MOSCOW (Reuters) – One of Boris Lisitsyn’s happiest memories is of being swept by a huge, joyous crowd through the streets of Moscow and onto Red Square in spontaneous celebrations when World War Two ended in Europe.
He was too young to fight but, like most Russians, sees the defeat of Nazi Germany in 1945 as one of his nation’s great achievements, albeit as part of the Soviet Union.
MOSCOW (Reuters) – President Vladimir Putin tried to reassure Russians over the ailing economy and said Washington wanted “vassals” rather than allies in his annual phone-in on Thursday, but offered no new financial remedies and gave no ground over Ukraine.
For nearly four hours, the Russian leader fielded mostly tame questions from across the country on problems ranging from Iran’s disputed nuclear programme and the conflict in east Ukraine to the price of milk and the state of roads.
MOSCOW, April 16 (Reuters) – President Vladimir Putin said
on Thursday Russia’s economy could return to growth in less than
two years, despite Western sanctions which he said were intended
to “contain” his country.
In a confident performance during a televised call-in show,
Putin sounded defiant and patriotic, assuring viewers that
Russia will survive an economic crisis deepened by the sanctions
and low oil prices, and will always stand up to the West.
MOSCOW (Reuters) – President Vladimir Putin said on Thursday Russia’s economy could return to growth in less than two years, even though he considers it unlikely that the West will lift economic sanctions over the Ukraine crisis soon.
In a televised call-in with the nation, Putin acknowledged that there were difficulties for Russia’s economy, which has been hit by a fall in global oil prices as well as the sanctions.
MOSCOW (Reuters) – Several hundred Russians paid tribute to opposition figure Boris Nemtsov on Tuesday by lighting candles and laying flowers on the bridge near the Kremlin where he was shot dead 40 days ago.
A few drivers answered opposition leaders’ calls to sound their horns at 11 a.m. while the mourners stood in silence, marking a Russian Orthodox tradition of honoring people 40 days after they die. Some wiped away tears.
MOSCOW (Reuters) – President Vladimir Putin signed a treaty with Georgia’s rebel South Ossetia region on Wednesday that almost completely integrates it with Russia, alarming Georgia and the West a year after Moscow took over Crimea.

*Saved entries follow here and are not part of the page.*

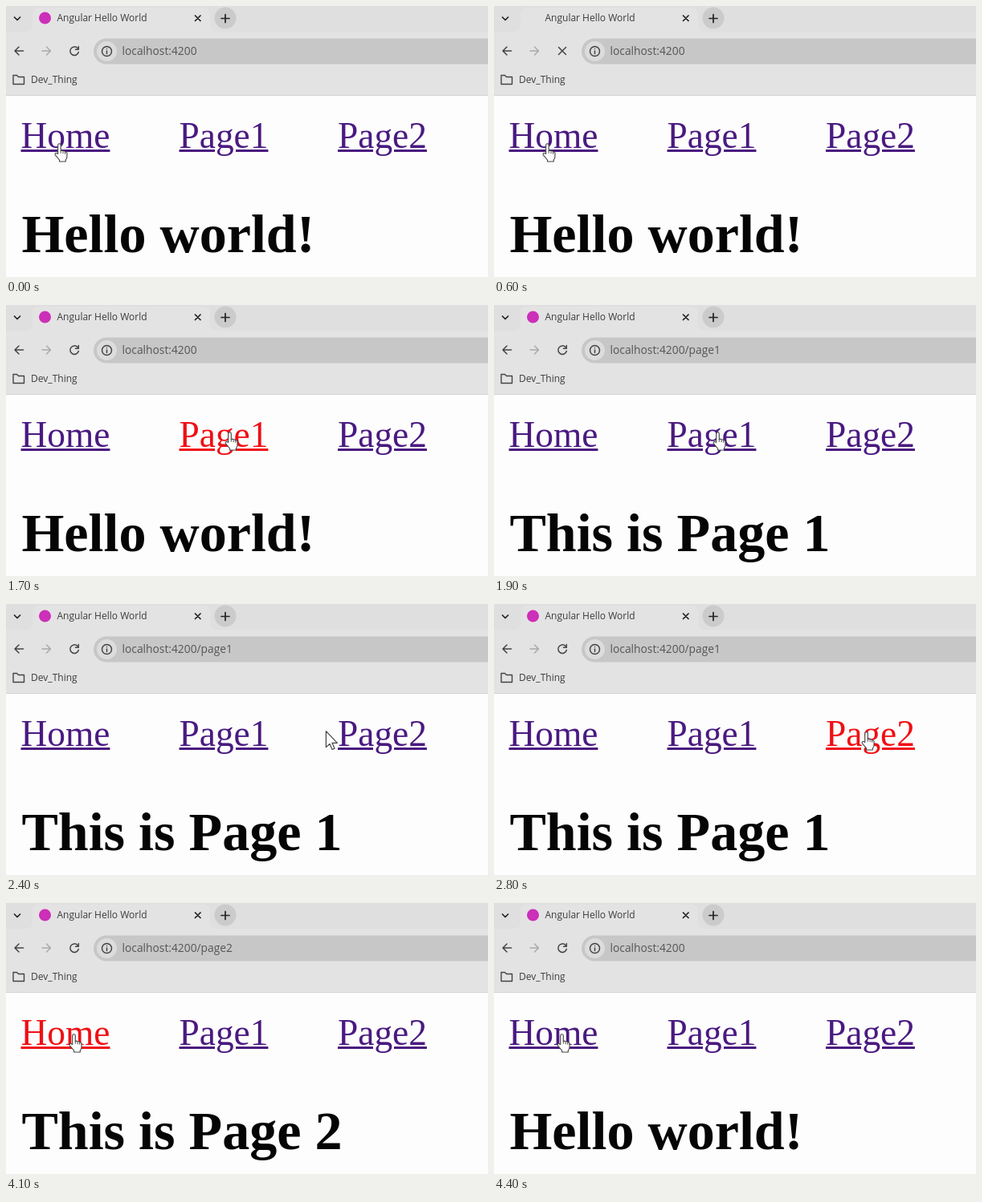
Write an HTML page that moves like this. It is 600 px wide and 338 px high and loops after 4.5 s.

```html
<!DOCTYPE html>
<html lang="en">
<head>
<meta charset="utf-8">
<title>Angular Hello World</title>
<style>
  html, body { margin: 0; width: 100%; height: 100%; overflow: hidden; background: #fdfdfd; }
  #stage { position: relative; width: 600px; height: 338px; overflow: hidden; }
  svg { position: absolute; left: 0; top: 0; }
  .text { position: absolute; line-height: 0; white-space: pre; }
  .ui { font: 12px/0 "Open Sans", "Noto Sans", sans-serif; color: #3c3c3c; }
  .url { font-size: 13.8px; color: #555; }
  .link {
    top: 162px; font: 45.4px/0 "Liberation Serif", "Times New Roman", serif; color: #4a1a80;
    text-decoration: underline; text-decoration-thickness: 3px; text-underline-offset: 2px;
  }
  .link.active { color: #f00f14; }
  #heading {
    left: 19.4px; top: 284px; margin: 0; color: #050505;
    font: bold 68.1px/0 "Liberation Serif", "Times New Roman", serif;
  }
  .icon { fill: none; stroke: #444; stroke-width: 1.5; stroke-linecap: round; stroke-linejoin: round; }
  .cursor { fill: #fff; stroke: #444; stroke-width: 1.2; stroke-linejoin: round; }
</style>
</head>
<body>
<div id="stage">
  <svg width="600" height="338">
    <rect width="600" height="111" fill="#dfdfdf"/>
    <path d="M0 32H24Q33 32 33 23V11Q33 2 42 2H245Q254 2 254 11V23Q254 32 263 32H600V111H0Z" fill="#e4e3e4"/>
    <path d="M0 111.500H600" stroke="#d3d3d3"/>
    <circle cx="273" cy="15" r="13.500" fill="#cbcbcb"/>
    <path d="M600 40.500H125A16 16 0 0 0 125 72.500H600Z" fill="#c7c7c7"/>
    <circle cx="125.500" cy="56.500" r="12.500" fill="#dcdcdc"/>
    <circle id="favicon" cx="48.500" cy="15" r="7.500" fill="#cc2fb8"/>
    <g class="icon">
      <path d="M10.500 14L14 17.500L17.500 14M235.500 12L242 18.500M242 12L235.500 18.500M268 15.500H278M273 10.500V20.500" stroke="#222" stroke-width="1.700"/>
      <path d="M21.500 56H11.500M16 51L11 56L16 61"/>
      <path d="M45 56H55M50.500 51L55.500 56L50.500 61" stroke="#aaa"/>
      <path id="reload" d="M89 52.500A5.300 5.300 0 1 0 90.300 57.500M90.300 50.500V54.200H86.500"/>
      <path id="stop" d="M80.500 51.500L89.500 60.500M89.500 51.500L80.500 60.500"/>
      <circle cx="125.500" cy="56.500" r="6"/>
      <path d="M125.500 56V59.500M125.500 53.500V53.600"/>
      <path d="M9 86.500H13.500L15.500 88.500H22.500V97.500H9Z" stroke-width="1.400"/>
    </g>
  </svg>
  <span class="text ui" style="left:63.5px;top:15px">Angular Hello World</span>
  <span class="text ui url" id="url" style="left:144.5px;top:55.5px"></span>
  <span class="text ui" style="left:31px;top:91.5px">Dev_Thing</span>
  <span class="text link" style="left:18.5px">Home</span>
  <span class="text link" style="left:215.5px">Page1</span>
  <span class="text link" style="left:413px">Page2</span>
  <h1 class="text" id="heading"></h1>
  <svg width="600" height="338">
    <g id="pointer" class="cursor">
      <g id="hand" transform="translate(-6 .5) scale(.94)">
        <path d="M4.500 14V2.200a1.900 1.900 0 0 1 3.800 0V9.500q1.800-1 3 .6 1.900-.7 2.800.9 2.300-.3 2.400 1.900v4.600q0 2.400-1.800 4.200V24H6.500v-2.200L1 15.200q-.9-1.800.7-2.400 1.200-.3 2.800 1.200"/>
        <path d="M8.300 9.500V13M11.300 10.500V13.500M14 11.300V14" fill="none" stroke-width="1"/>
      </g>
      <path id="arrow" d="M0 0V20L4.600 15.800L7.700 22.800L10.700 21.500L7.600 14.700H14Z"/>
    </g>
  </svg>
</div>
<script>
  const LOOP = 4500, STEP = 100;
  const $ = id => document.getElementById(id);
  const links = [...document.querySelectorAll('.link')];
  const linkSpans = [[19, 129], [216, 326], [414, 524]];

  // Start time, address path, heading
  const pages = [
    [0, '', 'Hello world!'],
    [1900, '/page1', 'This is Page 1'],
    [3000, '/page2', 'This is Page 2'],
    [4300, '', 'Hello world!']
  ];
  // Press time, load time, end time, link index
  const clicks = [
    [400, 600, 800, 0],
    [1600, 1800, 1900, 1],
    [2800, 2900, 3000, 2],
    [4100, 4200, 4300, 0]
  ];
  // Time, x, y of the pointer tip
  const path = [
    [0, 66.4, 171], [700, 66.4, 171], [1200, 278.5, 158], [2100, 278.5, 158],
    [2600, 463.5, 159], [3500, 463.5, 159], [4000, 84.5, 163], [LOOP, 84.5, 163]
  ];

  const ease = k => k * k * (3 - 2 * k);
  const show = (el, on) => { el.style.display = on ? '' : 'none'; };

  function tipAt(t) {
    const i = path.findIndex(p => p[0] > t);
    const [t0, x0, y0] = path[i - 1], [t1, x1, y1] = path[i];
    const k = ease((t - t0) / (t1 - t0));
    return [x0 + (x1 - x0) * k, y0 + (y1 - y0) * k];
  }

  function draw(t) {
    const [, route, title] = pages.filter(p => p[0] <= t).pop();
    $('url').textContent = 'localhost:4200' + route;
    $('heading').textContent = title;

    const click = clicks.find(c => t >= c[0] && t < c[2]);
    const loading = !!click && t >= click[1];
    links.forEach((el, i) => el.classList.toggle('active', !!click && !loading && click[3] === i));
    show($('favicon'), !loading);
    show($('reload'), !loading);
    show($('stop'), loading);

    const [x, y] = tipAt(t);
    const over = linkSpans.some(([a, b]) => x >= a && x <= b);
    show($('hand'), over);
    show($('arrow'), !over);
    $('pointer').setAttribute('transform', `translate(${x} ${y})`);
  }

  const start = performance.now();
  function tick() {
    const t = (performance.now() - start) % LOOP;
    draw(Math.floor(t / STEP) * STEP);
    requestAnimationFrame(tick);
  }
  tick();
</script>
</body>
</html>
```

Tbilisi described the “alliance and integration” treaty as a “move aimed at annexation” and the United States and European Union said they would not recognize the agreement, which the EU depicted as a threat to regional security and stability.
MOSCOW (Reuters) – Russia ruled out handing Crimea back to Ukraine on Tuesday and a Defense Ministry official said nuclear-capable long-range bombers were being sent to the Black Sea peninsula as part of war games.
The huge military exercises, in which the Northern Fleet was put on full alert on Monday and will range from the Arctic to the Black Sea, appear to be a show of force and defiance on the anniversary of the annexation of Crimea.
MOSCOW (Reuters) – Opposition supporters will march through Moscow on Sunday in memory of Kremlin critic Boris Nemtsov, whose murder has increased concern about Russia’s future among opponents of President Vladimir Putin.
Thousands of people laid flowers and lit candles on Saturday on a bridge near the Kremlin where the opposition politician and former deputy prime minister was shot dead late on Friday.
MOSCOW (Reuters) – Russian opposition politician Boris Nemtsov, an outspoken critic of President Vladimir Putin and Russia’s involvement in the war in Ukraine, was shot dead steps from the Kremlin in central Moscow late on Friday.
Nemtsov, 55, was shot four times in the back by assailants in a white car as he walked across a bridge over the Moskva River with a Ukrainian woman who was unhurt.
MOSCOW (Reuters) – In Russia, Vladimir Putin likes to portray himself as the saviour of the nation. In Europe and the United States he has come to be seen as a threat to the new world order.
What the Russian president does next in Ukraine is key to the country’s future, as well as that of Europe and his own.